Your assignment: Pick every line from the data below that contains the string "height" and copy it.

Input for this task:
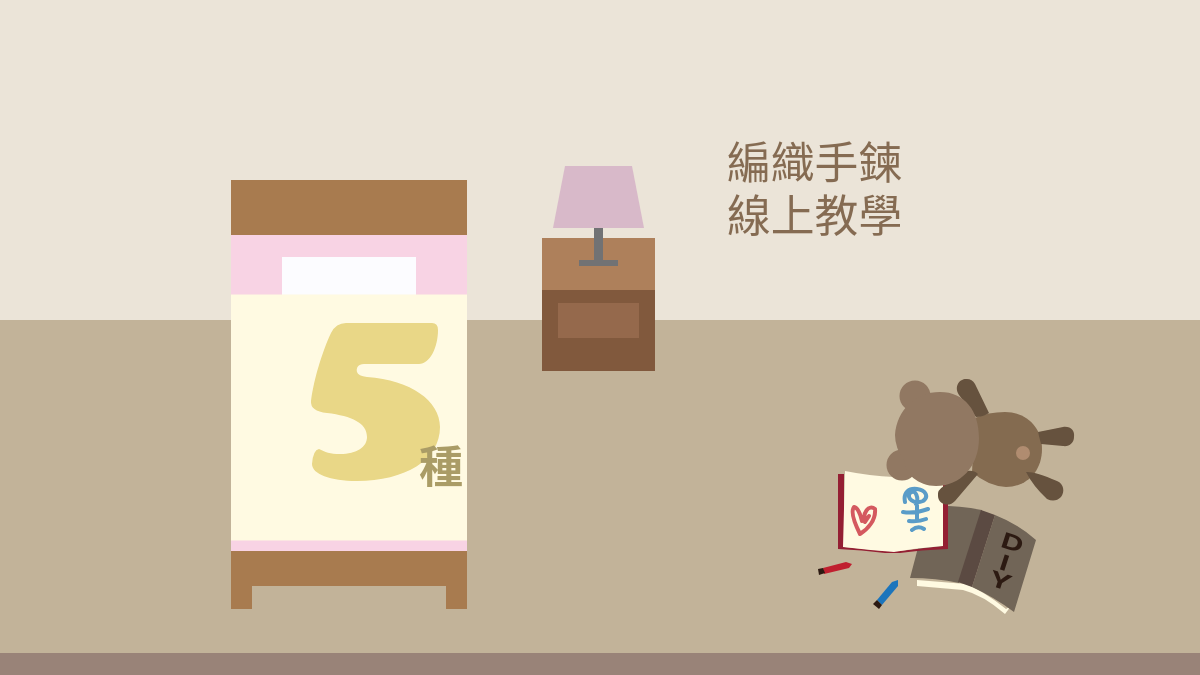
<!DOCTYPE html>
<html lang="zh-Hant">
<head>
<meta charset="utf-8">
<title>編織手鍊線上教學</title>
<style>
:root {
  --wall: #ebe4d8;
  --floor: #c2b399;
  --skirting: #998378;
  --wood: #a87b4f;
  --sheet: #f8d3e4;
  --cream: #fffae2;
  --pillow: #fcfcff;
  --number: #e9d787;
  --unit: #aa9c66;
  --title: #856b52;
  --table-top: #ae805b;
  --table-front: #81593d;
  --drawer: #95694c;
  --lamp: #d8b9c9;
  --metal: #717274;
  --bear-head: #917862;
  --bear-body: #846b50;
  --bear-limb: #66523e;
  --bear-tail: #b08c70;
  --cover-red: #941f33;
  --book: #716557;
  --spine: #5b4a42;
  --ink: #2c1a12;
  --crayon-red: #c01f2f;
  --crayon-blue: #1c75bc;
  --scribble-red: #d4595f;
  --scribble-blue: #5a9cc8;
}
* { box-sizing: border-box; margin: 0; }
html, body { width: 1200px; height: 675px; overflow: hidden; }
.room {
  position: relative;
  display: grid;
  grid-template-rows: 320px 333px 22px;
  width: 1200px;
  height: 675px;
  overflow: hidden;
  font-family: "Noto Sans CJK TC", "Noto Sans CJK JP", sans-serif;
}
.wall { background: var(--wall); }
.floor { background: var(--floor); }
.skirting { background: var(--skirting); }
.furniture { position: absolute; left: 0; top: 0; }
.title {
  position: absolute;
  left: 727px;
  top: 134px;
  font-size: 43.8px;
  font-weight: 350;
  line-height: 53px;
  color: var(--title);
  white-space: nowrap;
}
.unit {
  position: absolute;
  left: 419px;
  top: 440px;
  font-size: 44px;
  font-weight: 700;
  line-height: 48px;
  color: var(--unit);
}
.diy {
  font: 700 22px "Inter", "Liberation Sans", sans-serif;
  text-anchor: middle;
  fill: var(--ink);
}
.scribble { fill: none; stroke-width: 4; stroke-linecap: round; stroke-linejoin: round; }
</style>
</head>
<body>
<main class="room">
  <div class="wall"></div>
  <div class="floor"></div>
  <div class="skirting"></div>

  <svg class="furniture" width="1200" height="675" viewBox="0 0 1200 675" aria-hidden="true">
    <g id="bed">
      <rect x="231" y="180" width="236" height="56" fill="var(--wood)"/>
      <rect x="231" y="235" width="236" height="316" fill="var(--sheet)"/>
      <rect x="282" y="257" width="134" height="40" fill="var(--pillow)"/>
      <rect x="231" y="294.5" width="236" height="246" fill="var(--cream)"/>
      <path d="M231 551H467V609H446V586H252V609H231Z" fill="var(--wood)"/>
    </g>
    <path id="number-five" fill="var(--number)" d="M346 323H432Q438 323 438 330C438 347 430 364 419 364H364C358 364 356 368 357 372Q358 376 367 377C411 380 440 401 440 427C440 460 405 481 357 481C330 481 312 474 312 464Q313 450 319 449C325 452 330 454 340 454C357 454 367 447 367 437C367 423 352 416 327 413Q310 411 311 401C314 378 323 350 331 333Q336 323 346 323Z"/>

    <g id="bedside-table">
      <rect x="542" y="238" width="113" height="53" fill="var(--table-top)"/>
      <rect x="542" y="290" width="113" height="81" fill="var(--table-front)"/>
      <rect x="558" y="303" width="81" height="35" fill="var(--drawer)"/>
    </g>
    <g id="lamp">
      <path d="M594 227H603V260H618V266H579V260H594Z" fill="var(--metal)"/>
      <polygon points="565,166 632,166 644,228 553,228" fill="var(--lamp)"/>
    </g>

    <g id="craft-book">
      <path d="M917 580L966 584Q985 592 1006 609L1011 606L1005 614Q983 595 963 590L917 586Z" fill="var(--cream)"/>
      <path d="M929 506Q955 505 982 510L959 583Q936 578 910 578Z" fill="var(--book)"/>
      <path d="M995 515Q1018 524 1036 540L1014 612Q994 597 972 587Z" fill="var(--book)"/>
      <path d="M981 510L995 515L972 587L958 582Z" fill="var(--spine)"/>
      <g class="diy">
        <text transform="translate(1010 550) rotate(18) scale(1.4 .98)">D</text>
        <text transform="translate(1002 570) rotate(18) scale(1.4 .98)">I</text>
        <text transform="translate(998 588) rotate(18) scale(1.4 .98)">Y</text>
      </g>
    </g>

    <g id="sketchbook">
      <path d="M838 474H844V547L885 551H900L942 546V474H948V549Q920 550 900 553H885Q862 550 838 549Z" fill="var(--cover-red)"/>
      <path d="M845 471Q870 476 894 477Q918 476 943 472V546Q918 548 894 552Q868 550 843 547Z" fill="var(--cream)"/>
      <path class="scribble" stroke="var(--scribble-red)" d="M862 521Q859 508 854 507C850 512 855 524 860 534C868 529 876 520 875 509C869 504 862 513 865 522L869 516"/>
      <path class="scribble" stroke="var(--scribble-blue)" d="M905 502C903 492 909 488 917 489C926 490 929 497 923 501C914 505 906 498 910 493C916 488 919 499 916 504M903 512Q914 514 928 509M917 505V521M909 521Q919 522 926 519M912 530Q918 525 924 529"/>
    </g>

    <g id="crayons">
      <path d="M823 568L846 562L852 564L849 568L824 574Z" fill="var(--crayon-red)"/>
      <polygon points="818,569 823,568 825,573 819,575" fill="var(--ink)"/>
      <path d="M877 600L892 582L898 580L898 586L882 605Z" fill="var(--crayon-blue)"/>
      <polygon points="877,600 882,605 879,609 873,604" fill="var(--ink)"/>
    </g>

    <g id="teddy-bear">
      <path d="M975 418Q988 412 1005 412C1027 412 1042 428 1042 449C1042 472 1026 487 1006 487Q988 486 972 472Z" fill="var(--bear-body)"/>
      <g fill="var(--bear-limb)">
        <path d="M975 384L989 413Q983 417 976 417L959 395C953 385 961 378 967 379Q972 379 975 384Z"/>
        <path d="M978 474L955 501C949 508 938 504 938 496Q937 490 944 486L967 471Q974 470 978 474Z"/>
        <path d="M1038 432L1063 427C1071 426 1075 431 1074 437C1074 443 1069 447 1063 446L1041 444Z"/>
        <path d="M1026 472Q1034 471 1057 481C1064 484 1065 492 1061 497Q1055 503 1047 499Q1033 486 1026 472Z"/>
      </g>
      <circle cx="1023" cy="453" r="7" fill="var(--bear-tail)"/>
      <g fill="var(--bear-head)">
        <circle cx="915" cy="396" r="15.5"/>
        <circle cx="902" cy="465" r="15.5"/>
        <path d="M940 392C965 392 979 411 979 438C979 467 960 486 936 486C918 486 904 473 904 460Q895 448 895 435C897 410 915 392 940 392Z"/>
      </g>
    </g>
  </svg>

  <p class="unit">種</p>
  <h1 class="title">編織手鍊<br>線上教學</h1>
</main>
</body>
</html>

Output for this task:
html, body { width: 1200px; height: 675px; overflow: hidden; }
  height: 675px;
  line-height: 53px;
  line-height: 48px;
  <svg class="furniture" width="1200" height="675" viewBox="0 0 1200 675" aria-hidden="true">
      <rect x="231" y="180" width="236" height="56" fill="var(--wood)"/>
      <rect x="231" y="235" width="236" height="316" fill="var(--sheet)"/>
      <rect x="282" y="257" width="134" height="40" fill="var(--pillow)"/>
      <rect x="231" y="294.5" width="236" height="246" fill="var(--cream)"/>
      <rect x="542" y="238" width="113" height="53" fill="var(--table-top)"/>
      <rect x="542" y="290" width="113" height="81" fill="var(--table-front)"/>
      <rect x="558" y="303" width="81" height="35" fill="var(--drawer)"/>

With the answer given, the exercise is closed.